28 May 2005

That’s Zulu not Sulu! (but live long and prosper anyhow)

Posted by Dan Satterfield

My wife always laughs when someone asks me the time because I will tend to give the unsuspecting questioner the response…WHERE?

Greenwich Observatory, Greenwich, England, UKTime depends on where you are. (It also depends on how fast you are moving but let’s leave the relativity stuff for another blog)

I’m also asked what the “Z” means on radar images and satellite images we show.

The answer is GMT.

Dan Stands on the Prime MeridianZ stands for Greenwich Mean Time. The official time of science.

Science must have a single reference for time that everyone agrees upon. By world wide agreement that reference is GMT.

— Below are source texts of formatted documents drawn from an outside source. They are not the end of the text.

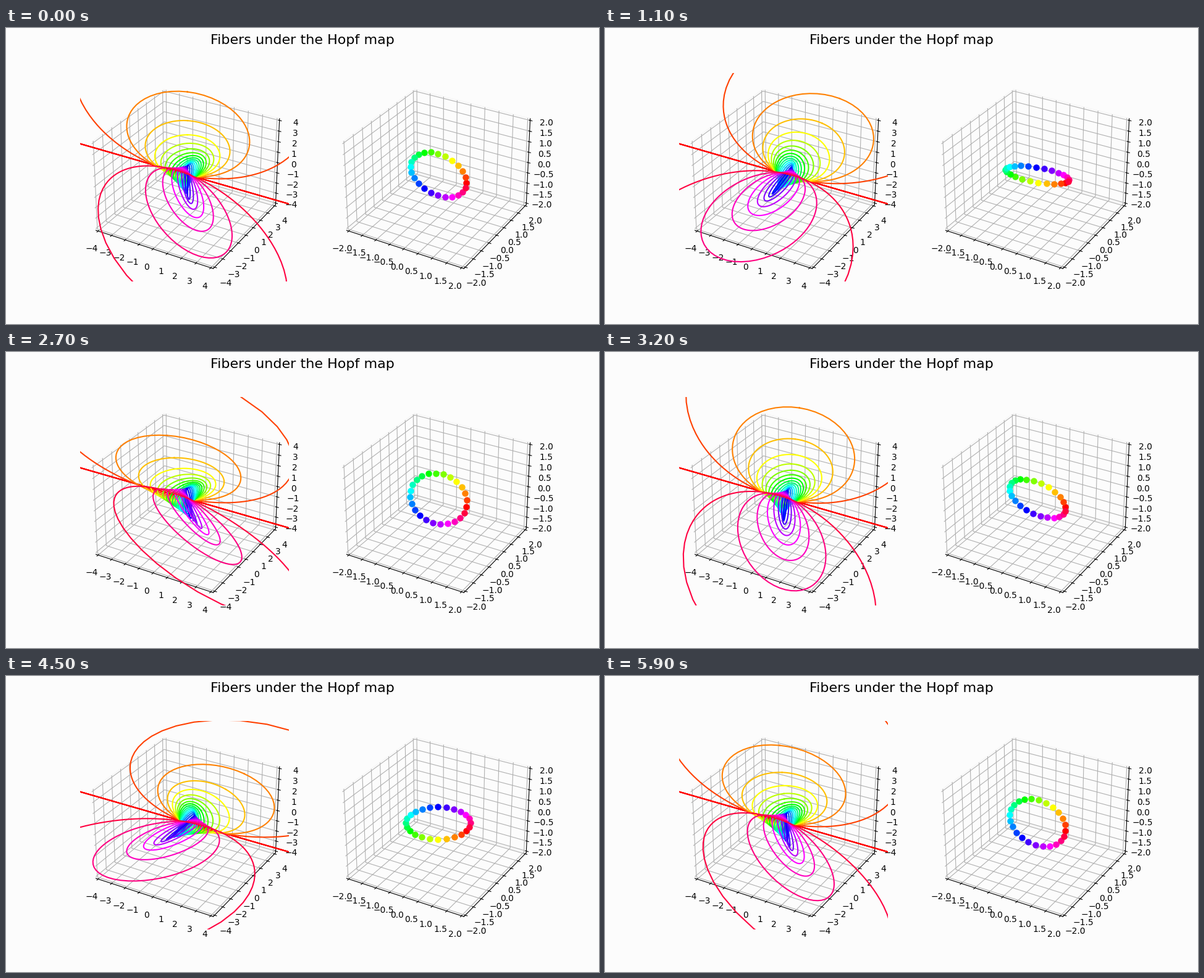
Animation of 960x480 px, one loop 6 s. Source, as a matplotlib script:

```python
import numpy as np
import matplotlib.pyplot as plt
from matplotlib.animation import FuncAnimation
from matplotlib.colors import hsv_to_rgb

FRAMES, INTERVAL = 60, 100
COUNT = 24
BG = "#fcfcfc"
PANE_EDGE = "#f0f0f0"

thetas = 2 * np.pi * np.arange(COUNT) / COUNT
colors = [hsv_to_rgb((i / COUNT, 1, 1)) for i in range(COUNT)]
s = np.radians(np.arange(361))

fig = plt.figure(figsize=(9.6, 4.8), dpi=100, facecolor=BG)
fig.suptitle("Fibers under the Hopf map", fontsize=16)


def make_axes(index, limit, step):
    ax = fig.add_subplot(1, 2, index, projection="3d")
    ax.set_facecolor("none")
    ticks = np.arange(-limit, limit + step / 2, step)
    edge = limit * 25 / 24  # small margin beyond the outer ticks
    for axis in (ax.xaxis, ax.yaxis, ax.zaxis):
        axis.set_ticks(ticks)
        axis.pane.set_facecolor(BG)
        axis.pane.set_edgecolor(PANE_EDGE)
    ax.set_xlim(-edge, edge)
    ax.set_ylim(-edge, edge)
    ax.set_zlim(-edge, edge)
    return ax


def fiber(theta, turn):
    """Stereographic image of the circle in S3 above one base point."""
    c, r = np.cos(theta / 2), np.sin(theta / 2)
    depth = np.maximum(1 - c * np.cos(s), 1e-4)
    return (c * np.sin(s) / depth,
            r * np.cos(turn - s) / depth,
            r * np.sin(turn - s) / depth)


def base_point(theta, turn):
    return (np.cos(theta),
            -np.sin(theta) * np.cos(turn),
            np.sin(theta) * np.sin(turn))


left = make_axes(1, 4, 1)
right = make_axes(2, 2, 0.5)
curves = [left.plot([], [], [], color=c, lw=1.5)[0] for c in colors]
dots = [right.plot([], [], [], "o", color=c, ms=6, mew=1.5)[0] for c in colors]


def update(k):
    # half a turn, then the orientation flips back
    turn = np.radians((90 - 6 * k) % 180)
    for theta, curve, dot in zip(thetas, curves, dots):
        curve.set_data_3d(*fiber(theta, turn))
        x, y, z = base_point(theta, turn)
        dot.set_data_3d([x], [y], [z])
    return curves + dots


anim = FuncAnimation(fig, update, frames=FRAMES, interval=INTERVAL,
                     init_func=lambda: update(0), repeat=True, blit=False)
plt.show()
```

GMT is the time in Greenwich, England at Longitude zero. Why Greenwich, and why is it at longitude zero??

Well that is a great story…Read on!
If your at sea on a ship, finding your latitude above the equator is not too difficult. Just look at the North Star (Polaris). At the North pole, Polaris is 90° degrees overhead. At the equator, it is on the horizon. If you go out at night here and measure the angle of Polaris above the horizon you will get 35° degrees. Our latitude here in Huntsville.

You can also do the same with the sun at local noon… as long as you know the date. Mariners have done this for several centuries now!

The difficult thing for ship captains of the past, was not latitude but Longitude. It was nearly impossible to find out accurately how far East or West of “home” they were. Many times the error in position was only found when a ship ran into an Island or continent at night and promptly sunk!

In the early 1700’s, when British sea power ruled the waves, A prize was offered to anyone who could solve the problem of longitude. Enter James Harrison. He solved it and then had to fight for years to get his prize. (An appeal, directly to the King himself was at last successful!) & (A&E screened a film a few years ago based on these events called “Longitude“.)

Harrison realized a key fact. If you divide the spherical earth into 360° degrees and it takes 24 hours for the earth to rotate, then the sun moves 15° degrees per hour.

Say for instance, we are in the Atlantic ocean. 15° degrees longitude west of Greenwich. The sun will reach it high point at noon precisely 1 hour later than it does back in England.

It would be a simple thing to produce a table of exactly when local noon was in Greenwich. This was already known in the 1700’s very precisely. Harrison knew he could solve the longitude problem simply by inventing an accuarate clock!

Easier said then done. Clocks of the day used pendulums and they did not swing to well on a ship riding out a storm on the North Atlantic. Even if they could keep it running, the accuaracy would not be good.

To get an accuarate reading of longitude, a clock was needed that would only be off a few seconds in a year. If the clock ran fast or slow at a certain rate, that would be ok! The correction could be added in.

Harrison built 4 clocks. He called them Chronometers. The famous explorer James Cook took one with him around the world inthe 1770’s and it was found to be very accuarate.

Cook would mark the time when the sun was at noon wherever he was. He would then look at the chronometer to see what time it was in Greenwich. A few calculations and BINGO…he knew where he was on the planet.

In an age of great inventions, Harrison’s Chronometer was one of the greatest.

As Chronometers came into wide use, a single reference point for time was needed. That reference was already there. Greenwich England. Home of the Royal Observatory for the past 400 years!

It is still today the world standard for time. Now they have an atomic clock though!
I visited Greenwich a few years ago and stood on the zero longitude line! Harrison’s clocks are on display there as well!

Gosh it is 0948GMT! I gotta get to bed!